[Plain-text document sources]
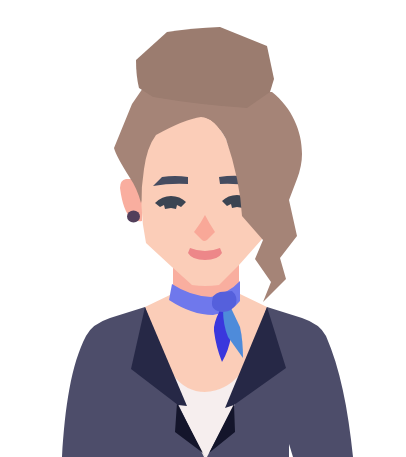
<!DOCTYPE html>
<html lang="en">
<head>
<meta charset="utf-8">
<title>Woman with a neck scarf</title>
<style>
:root {
  --paper: #ffffff;
  --skin: #fbcdb8;
  --skin-shade: #f9ae9f;
  --nose: #f9a898;
  --lips: #ed8789;
  --hair: #a58477;
  --bun: #9b7c6f;
  --brow: #454c60;
  --eye: #3b4452;
  --earring: #523f5b;
  --jacket: #4d4d6a;
  --lapel: #262846;
  --lapel-inner: #14152b;
  --shirt: #f6eeee;
  --scarf: #6f78ec;
  --knot: #5560dc;
  --tail-dark: #3a37dd;
  --tail-light: #4e8bda;
}
html, body { margin: 0; height: 100%; overflow: hidden; background: var(--paper); }
.portrait { display: block; width: 406px; height: 457px; }
.skin { fill: var(--skin); }
.skin-shade { fill: var(--skin-shade); }
.nose { fill: var(--nose); }
.lips { fill: var(--lips); }
.hair { fill: var(--hair); }
.bun { fill: var(--bun); }
.brow { fill: var(--brow); }
.eye { fill: var(--eye); }
.earring { fill: var(--earring); }
.jacket { fill: var(--jacket); }
.lapel { fill: var(--lapel); }
.lapel-inner { fill: var(--lapel-inner); }
.shirt { fill: var(--shirt); }
.scarf { fill: var(--scarf); }
.knot { fill: var(--knot); }
.tail-dark { fill: var(--tail-dark); }
.tail-light { fill: var(--tail-light); }
.gap { fill: var(--paper); }
</style>
</head>
<body>
<svg class="portrait" viewBox="0 0 406 457" role="img" aria-label="Woman with a bun, dark jacket and blue neck scarf">
  <defs>
    <path id="eye-shape" d="M155 203Q162 196 171 196Q180 196 186 202L181 207L177 205L176 209L171 208L165 209L164 205L160 207Z"/>
  </defs>

  <g id="body">
    <path class="skin" d="M145 307L172 294H240L267 307L240 400H172Z"/>
    <path class="shirt" d="M173 375Q186 392 205 392Q226 391 240 374L236 410L208 457H202L176 405Z"/>
    <path class="skin-shade" d="M173 262H239V300H173Z"/>
  </g>

  <g id="jacket">
    <path class="jacket" d="M145 307L110 318Q92 324 86 336C71 365 65 407 62 457H204L178 404Z"/>
    <path class="jacket" d="M267 307L302 318Q320 324 326 336C340 368 348 408 353 457H207L235 404Z"/>
    <polygon class="lapel-inner" points="177 403 175 432 203 453 205 457"/>
    <polygon class="lapel-inner" points="234 404 235 432 209 453 207 457"/>
    <polygon class="lapel" points="145 307 131 369 178 405 187 406"/>
    <polygon class="lapel" points="267 307 286 368 234 405 225 408"/>
    <polygon class="gap" points="289 444 293 457 289 457"/>
  </g>

  <g id="head">
    <path class="skin-shade" d="M138 179H126Q120 180 120 188Q123 211 131 218Q135 222 142 221V186Z"/>
    <path class="hair" d="M143 88L132 104L114 148Q116 156 130 178Q137 188 141 203L170 130H240L256 88Z"/>
    <path class="skin" d="M156 135Q185 119 201 117Q214 117 226 139L244 190L263 238L239 265L219 285Q205 287 192 285L172 267L146 243Q138 205 144 169Q147 147 156 135Z"/>
    <ellipse class="earring" cx="133.500" cy="216.500" rx="6.500" ry="6"/>
  </g>

  <g id="face">
    <path class="brow" d="M153 186L162 177Q175 175 188 177V184Q170 183 153 186Z"/>
    <path class="brow" d="M219 177Q231 175 242 176L250 186Q235 183 220 184Z"/>
    <use class="eye" href="#eye-shape"/>
    <use class="eye" href="#eye-shape" transform="matrix(-1 0 0 1 408 -1)"/>
    <path class="nose" d="M205 215Q209 223 215 232L207 240Q204 242 202 240L194 232Q201 223 205 215Z"/>
    <path class="lips" d="M190 248Q205 254 220 248L222 253Q218 260 205 260Q192 260 188 253Z"/>
  </g>

  <g id="hair-front">
    <path class="hair" d="M190 92H272C292 108 302 131 302 154Q302 166 297 179L289 200L297 236L280 258L286 279L263 302L271 282L255 259L263 240L242 216Q240 180 226 139Q214 117 201 117Z"/>
    <path class="bun" d="M136 60L167 32Q192 28 220 27L267 46L274 79L270 92L247 108Q200 105 153 97L139 88Q136 76 136 60Z"/>
  </g>

  <g id="scarf">
    <path class="scarf" d="M172 284Q190 296 211 297Q229 293 240 281V301Q232 312 213 315Q192 315 169 300Z"/>
    <path class="tail-dark" d="M220 310Q213 324 214 331Q216 347 222 362Q229 350 231 336L224 309Z"/>
    <path class="tail-light" d="M223 309Q223 325 228 337L243 358Q243 340 240 327L231 308Z"/>
    <path class="knot" d="M212 302Q212 294 220 292L232 291Q238 296 236 304Q233 311 223 312Q211 311 212 302Z"/>
  </g>
</svg>
</body>
</html>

=== How to complete this task ===
Count the lines above that include the word "scarf". Reply with that number alone.

=== Result for this task ===
6